*Task item:* Search each line of the data for the word "list"; copy every line where it is found.

*Supplied data:*
________________

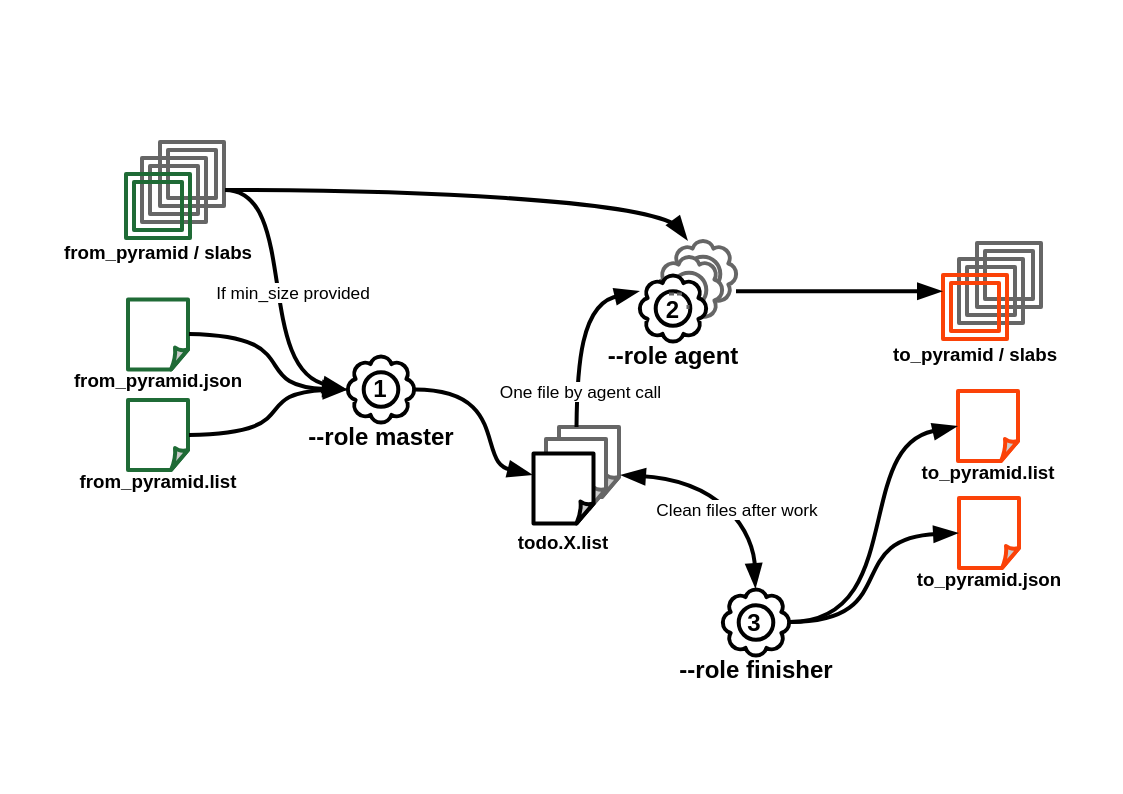
<!DOCTYPE html>
<html lang="en">
<head>
<meta charset="utf-8">
<title>Pyramid processing: master, agent, finisher</title>
<style>
:root {
  --ink: #000;
  --paper: #fff;
  --input: #1f6b36;
  --output: #fb4208;
  --behind: #666;
  --fold: #ccc;
}
* { box-sizing: border-box; }
body { margin: 0; background: var(--paper); }
.diagram {
  position: relative;
  width: 1123px;
  height: 794px;
  overflow: hidden;
  background: var(--paper);
  color: var(--ink);
  font-family: "Liberation Sans", Arial, sans-serif;
}
.drawing { position: absolute; inset: 0; display: block; }
.drawing use, .connectors { stroke-width: 4; stroke-linejoin: round; }
.connectors { fill: none; stroke: var(--ink); }
.heads { fill: var(--ink); }
.input { color: var(--input); }
.output { color: var(--output); }
.behind { color: var(--behind); }
.label {
  position: absolute;
  left: var(--x);
  top: var(--y);
  transform: translate(-50%, -50%);
  margin: 0;
  white-space: nowrap;
  line-height: 20px;
}
.data { font-size: 18.7px; font-weight: 700; }
.role, .step { font-size: 24px; font-weight: 700; }
.note { font-size: 17.3px; background: var(--paper); }
</style>
</head>
<body>
<main class="diagram">
  <svg class="drawing" width="1123" height="794" viewBox="0 0 1123 794" aria-hidden="true">
    <defs>
      <g id="slab" fill="none" stroke="currentColor">
        <rect width="64" height="64"/>
        <rect x="8" y="8" width="48" height="48"/>
      </g>
      <g id="file" stroke="currentColor">
        <path fill="var(--paper)" d="M0 0H60V50L43 70H0Z"/>
        <path fill="var(--fold)" d="M43 70C46 63 48 57 47 48Q52 52 60 50Z"/>
      </g>
      <g id="gear" stroke="currentColor" fill="var(--paper)">
        <path d="M-10.5 -25.4A11 11 0 0 1 10.5 -25.4A11 11 0 0 1 25.4 -10.5A11 11 0 0 1 25.4 10.5A11 11 0 0 1 10.5 25.4A11 11 0 0 1 -10.5 25.4A11 11 0 0 1 -25.4 10.5A11 11 0 0 1 -25.4 -10.5A11 11 0 0 1 -10.5 -25.4Z"/>
        <circle r="17.3"/>
      </g>
      <polygon id="head" points="0,0 -26,-9 -26,9"/>
    </defs>

    <g id="source-slabs">
      <use href="#slab" class="behind" x="160" y="142"/>
      <use href="#slab" class="behind" x="142" y="158"/>
      <use href="#slab" class="input" x="126" y="174"/>
    </g>
    <use href="#file" class="input" x="128" y="299.5"/>
    <use href="#file" class="input" x="128" y="400"/>

    <g id="target-slabs">
      <use href="#slab" class="behind" x="977" y="243"/>
      <use href="#slab" class="behind" x="959" y="259"/>
      <use href="#slab" class="output" x="943" y="275"/>
    </g>
    <use href="#file" class="output" x="958" y="391"/>
    <use href="#file" class="output" x="959" y="498"/>

    <g id="todo-files">
      <use href="#file" class="behind" x="559" y="427"/>
      <use href="#file" class="behind" x="546" y="439"/>
      <use href="#file" x="533.5" y="453.5"/>
    </g>

    <g class="connectors">
      <path d="M225 190C420 190 630 200 674 224"/>
      <path d="M225 190C300 190 254 372 328 385"/>
      <path d="M189 334C310 336 245 386 325 389"/>
      <path d="M189 435C310 433 245 394 325 390"/>
      <path d="M414 389.5C515 389 473 470 515 470"/>
      <path d="M576.5 427C577 370 580 300 620 296"/>
      <path d="M736 291.3H920"/>
      <path d="M640 476C720 480 755 530 755 570"/>
      <path d="M790 622C910 622 850 438 940 430"/>
      <path d="M790 622C905 622 840 538 937 534"/>
    </g>
    <g class="heads">
      <use href="#head" transform="translate(688 241) rotate(54)"/>
      <use href="#head" transform="translate(348 390) rotate(12)"/>
      <use href="#head" transform="translate(348 389.5) rotate(2)"/>
      <use href="#head" transform="translate(348 389.5) rotate(-3)"/>
      <use href="#head" transform="translate(533 475) rotate(14)"/>
      <use href="#head" transform="translate(640 291) rotate(-13)"/>
      <use href="#head" transform="translate(943 291.3)"/>
      <use href="#head" transform="translate(620 475) rotate(184)"/>
      <use href="#head" transform="translate(755.5 589) rotate(86)"/>
      <use href="#head" transform="translate(958 426) rotate(-13)"/>
      <use href="#head" transform="translate(959 533) rotate(-3)"/>
    </g>

    <use href="#gear" x="381" y="389.5"/>
    <g id="agent-gears">
      <use href="#gear" class="behind" x="703" y="274"/>
      <use href="#gear" class="behind" x="689" y="290"/>
      <use href="#gear" x="673" y="308.5"/>
      <path d="M669 294h5M677 294h5M688 305v4" fill="none" stroke="var(--behind)" stroke-width="3"/>
    </g>
    <use href="#gear" x="756" y="622.5"/>
  </svg>

  <p class="label data" style="--x:158px;--y:253px">from_pyramid / slabs</p>
  <p class="label data" style="--x:158px;--y:381px">from_pyramid.json</p>
  <p class="label data" style="--x:158px;--y:482px">from_pyramid.list</p>
  <p class="label data" style="--x:563px;--y:543px">todo.X.list</p>
  <p class="label data" style="--x:975px;--y:355px">to_pyramid / slabs</p>
  <p class="label data" style="--x:988px;--y:473px">to_pyramid.list</p>
  <p class="label data" style="--x:989px;--y:580px">to_pyramid.json</p>

  <p class="label step" style="--x:380px;--y:389px">1</p>
  <p class="label role" style="--x:381px;--y:437px">--role master</p>
  <p class="label step" style="--x:672.5px;--y:310px">2</p>
  <p class="label role" style="--x:673px;--y:356px">--role agent</p>
  <p class="label step" style="--x:754px;--y:623px">3</p>
  <p class="label role" style="--x:756px;--y:670px">--role finisher</p>

  <p class="label note" style="--x:293px;--y:293px">If min_size provided</p>
  <p class="label note" style="--x:580.5px;--y:392px">One file by agent call</p>
  <p class="label note" style="--x:737px;--y:510px">Clean files after work</p>
</main>
</body>
</html>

________________

*Answer to the problem:*
  <p class="label data" style="--x:158px;--y:482px">from_pyramid.list</p>
  <p class="label data" style="--x:563px;--y:543px">todo.X.list</p>
  <p class="label data" style="--x:988px;--y:473px">to_pyramid.list</p>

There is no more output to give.